Many of those large piles of tepee-shaped timbers and branches often seen along national park and Forest Service roads are getting the torch as weather conditions become favorable to burning.
Firefighters are burning slash piles west of Island Park in the Yale Creek area, along the Signal Mountain Summit Road and Pacific Creek Road in Grand Teton National Park and a 127-acre area south of Wilson, Wyo.
Visitors to these areas can expect some smoke, firefighters and warning signs, especially just after the fires are ignited.
The project near Island Park is treating 3,160 acres to reduce timber fuels around the Old West Ranch subdivisions. The project, started in 2018, is designed to “reduce fuel loadings and improve vegetation and wildlife habitat,” according to the Caribou-Targhee National Forest.
The Signal Mountain Summit Road project was started in 2014.
“(It) includes thinning and removing lower limbs from trees, and the removal of dead wood and brush from the forest floor,” a park news release said. “Firefighters place the slash from fuels reduction work into tepee-shaped piles and let them cure for a year before burning them.”
The area along Pacific Creek Road was last treated in 2002 and 2005.
“The fuel loading along the road corridor has not been addressed in previous treatments and will also remove many dangerous hazard trees resulting from the mountain pine beetle epidemic,” the park said. “Crews started work in the summer of 2016 and generated approximately 350 slash piles to be burned.”
Other slash piles around the park are gathered from regular hazard tree removal and trail maintenance and are also slated to be burned during this month.
The project, 7.5 miles south of Wilson, includes Forest Service land adjacent to the Highland Hills and Hidden Hills Subdivision. The burn is done to reduce the risk and cost of fire suppression during an unwanted nearby wildfire.
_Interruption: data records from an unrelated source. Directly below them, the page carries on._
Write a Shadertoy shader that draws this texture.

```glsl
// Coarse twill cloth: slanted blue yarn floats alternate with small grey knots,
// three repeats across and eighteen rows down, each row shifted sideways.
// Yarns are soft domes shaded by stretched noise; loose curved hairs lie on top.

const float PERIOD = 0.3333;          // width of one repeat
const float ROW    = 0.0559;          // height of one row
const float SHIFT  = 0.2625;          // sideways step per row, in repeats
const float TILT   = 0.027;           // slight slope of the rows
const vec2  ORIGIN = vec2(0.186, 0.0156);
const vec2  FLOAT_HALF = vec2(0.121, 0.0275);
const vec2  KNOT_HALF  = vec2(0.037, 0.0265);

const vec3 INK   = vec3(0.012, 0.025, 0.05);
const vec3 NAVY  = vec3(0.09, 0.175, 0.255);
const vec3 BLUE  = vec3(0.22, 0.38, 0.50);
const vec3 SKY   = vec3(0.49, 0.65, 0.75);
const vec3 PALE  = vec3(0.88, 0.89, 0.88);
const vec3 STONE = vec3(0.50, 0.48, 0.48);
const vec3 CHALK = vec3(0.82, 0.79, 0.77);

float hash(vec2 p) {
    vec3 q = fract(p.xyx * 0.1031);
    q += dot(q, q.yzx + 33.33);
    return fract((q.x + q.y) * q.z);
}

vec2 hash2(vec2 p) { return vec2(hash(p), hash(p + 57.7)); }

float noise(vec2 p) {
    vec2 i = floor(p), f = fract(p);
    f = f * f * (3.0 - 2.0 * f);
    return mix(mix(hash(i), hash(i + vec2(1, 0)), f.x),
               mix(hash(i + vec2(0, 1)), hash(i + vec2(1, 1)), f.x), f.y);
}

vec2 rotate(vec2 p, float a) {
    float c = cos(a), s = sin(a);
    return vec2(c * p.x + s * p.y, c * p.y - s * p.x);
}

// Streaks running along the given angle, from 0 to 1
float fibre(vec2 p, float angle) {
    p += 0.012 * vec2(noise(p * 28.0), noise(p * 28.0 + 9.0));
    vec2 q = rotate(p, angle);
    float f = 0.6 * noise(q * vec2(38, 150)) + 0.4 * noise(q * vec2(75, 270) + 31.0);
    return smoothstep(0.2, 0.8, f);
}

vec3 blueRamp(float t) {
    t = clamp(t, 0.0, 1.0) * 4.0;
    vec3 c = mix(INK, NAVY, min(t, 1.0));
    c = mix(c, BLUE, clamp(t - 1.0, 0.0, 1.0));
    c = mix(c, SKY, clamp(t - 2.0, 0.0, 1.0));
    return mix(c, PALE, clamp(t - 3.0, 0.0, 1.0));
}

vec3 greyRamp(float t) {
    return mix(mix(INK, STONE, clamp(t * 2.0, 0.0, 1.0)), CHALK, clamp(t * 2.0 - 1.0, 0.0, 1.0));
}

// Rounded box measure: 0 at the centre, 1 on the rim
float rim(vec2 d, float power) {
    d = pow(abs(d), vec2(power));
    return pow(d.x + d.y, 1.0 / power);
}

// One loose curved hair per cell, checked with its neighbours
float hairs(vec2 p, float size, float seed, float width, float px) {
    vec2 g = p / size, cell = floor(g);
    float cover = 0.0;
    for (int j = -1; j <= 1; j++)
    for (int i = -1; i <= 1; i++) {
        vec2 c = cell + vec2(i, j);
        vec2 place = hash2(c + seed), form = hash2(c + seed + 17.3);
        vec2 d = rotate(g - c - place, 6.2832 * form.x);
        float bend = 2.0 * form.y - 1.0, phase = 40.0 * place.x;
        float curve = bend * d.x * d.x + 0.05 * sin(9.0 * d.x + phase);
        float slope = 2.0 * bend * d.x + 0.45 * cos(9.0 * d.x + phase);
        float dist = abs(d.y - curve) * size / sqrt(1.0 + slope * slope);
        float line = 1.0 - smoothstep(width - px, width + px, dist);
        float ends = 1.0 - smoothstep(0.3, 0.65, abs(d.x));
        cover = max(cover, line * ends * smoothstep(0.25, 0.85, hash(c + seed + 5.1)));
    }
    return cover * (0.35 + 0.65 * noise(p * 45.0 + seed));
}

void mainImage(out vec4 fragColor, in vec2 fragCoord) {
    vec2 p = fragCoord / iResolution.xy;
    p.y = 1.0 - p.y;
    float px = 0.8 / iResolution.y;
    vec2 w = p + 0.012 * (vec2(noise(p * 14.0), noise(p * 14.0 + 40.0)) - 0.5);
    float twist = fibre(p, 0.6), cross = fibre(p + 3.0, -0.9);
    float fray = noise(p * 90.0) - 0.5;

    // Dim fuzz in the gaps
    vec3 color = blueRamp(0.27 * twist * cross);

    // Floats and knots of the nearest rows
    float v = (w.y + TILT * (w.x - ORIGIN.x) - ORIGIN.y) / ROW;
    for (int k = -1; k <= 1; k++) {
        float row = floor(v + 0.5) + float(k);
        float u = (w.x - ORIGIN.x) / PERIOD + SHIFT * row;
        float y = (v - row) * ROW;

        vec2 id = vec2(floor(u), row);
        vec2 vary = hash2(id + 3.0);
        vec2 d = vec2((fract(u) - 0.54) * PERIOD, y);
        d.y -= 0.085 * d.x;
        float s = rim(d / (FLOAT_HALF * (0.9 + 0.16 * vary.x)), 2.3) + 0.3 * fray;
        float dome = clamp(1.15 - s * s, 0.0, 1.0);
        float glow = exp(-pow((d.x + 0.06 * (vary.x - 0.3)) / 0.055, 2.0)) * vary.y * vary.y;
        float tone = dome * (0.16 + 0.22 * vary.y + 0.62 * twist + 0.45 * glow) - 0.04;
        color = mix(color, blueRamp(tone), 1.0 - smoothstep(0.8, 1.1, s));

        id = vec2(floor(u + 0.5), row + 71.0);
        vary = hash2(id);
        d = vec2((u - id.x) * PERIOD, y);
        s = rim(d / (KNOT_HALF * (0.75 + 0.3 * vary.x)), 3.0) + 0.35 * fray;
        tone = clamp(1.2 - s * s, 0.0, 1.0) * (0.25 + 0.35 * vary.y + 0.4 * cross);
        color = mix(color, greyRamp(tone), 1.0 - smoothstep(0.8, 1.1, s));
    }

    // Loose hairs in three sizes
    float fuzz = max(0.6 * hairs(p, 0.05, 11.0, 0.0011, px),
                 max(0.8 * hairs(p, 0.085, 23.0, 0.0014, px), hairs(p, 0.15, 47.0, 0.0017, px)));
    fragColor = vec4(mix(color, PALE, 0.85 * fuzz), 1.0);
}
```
“Fire management staff tend to the piles to assure complete combustion and consumption of all fuels and to monitor burning conditions for potential fire spread out of the pile area,” the park news release said. “Some smoke may linger in the pile area and in drainages as temperatures drop during the evening. Signs will be posted along travel routes and roadsides to remind travelers to use headlights for safe travel within the pile areas.”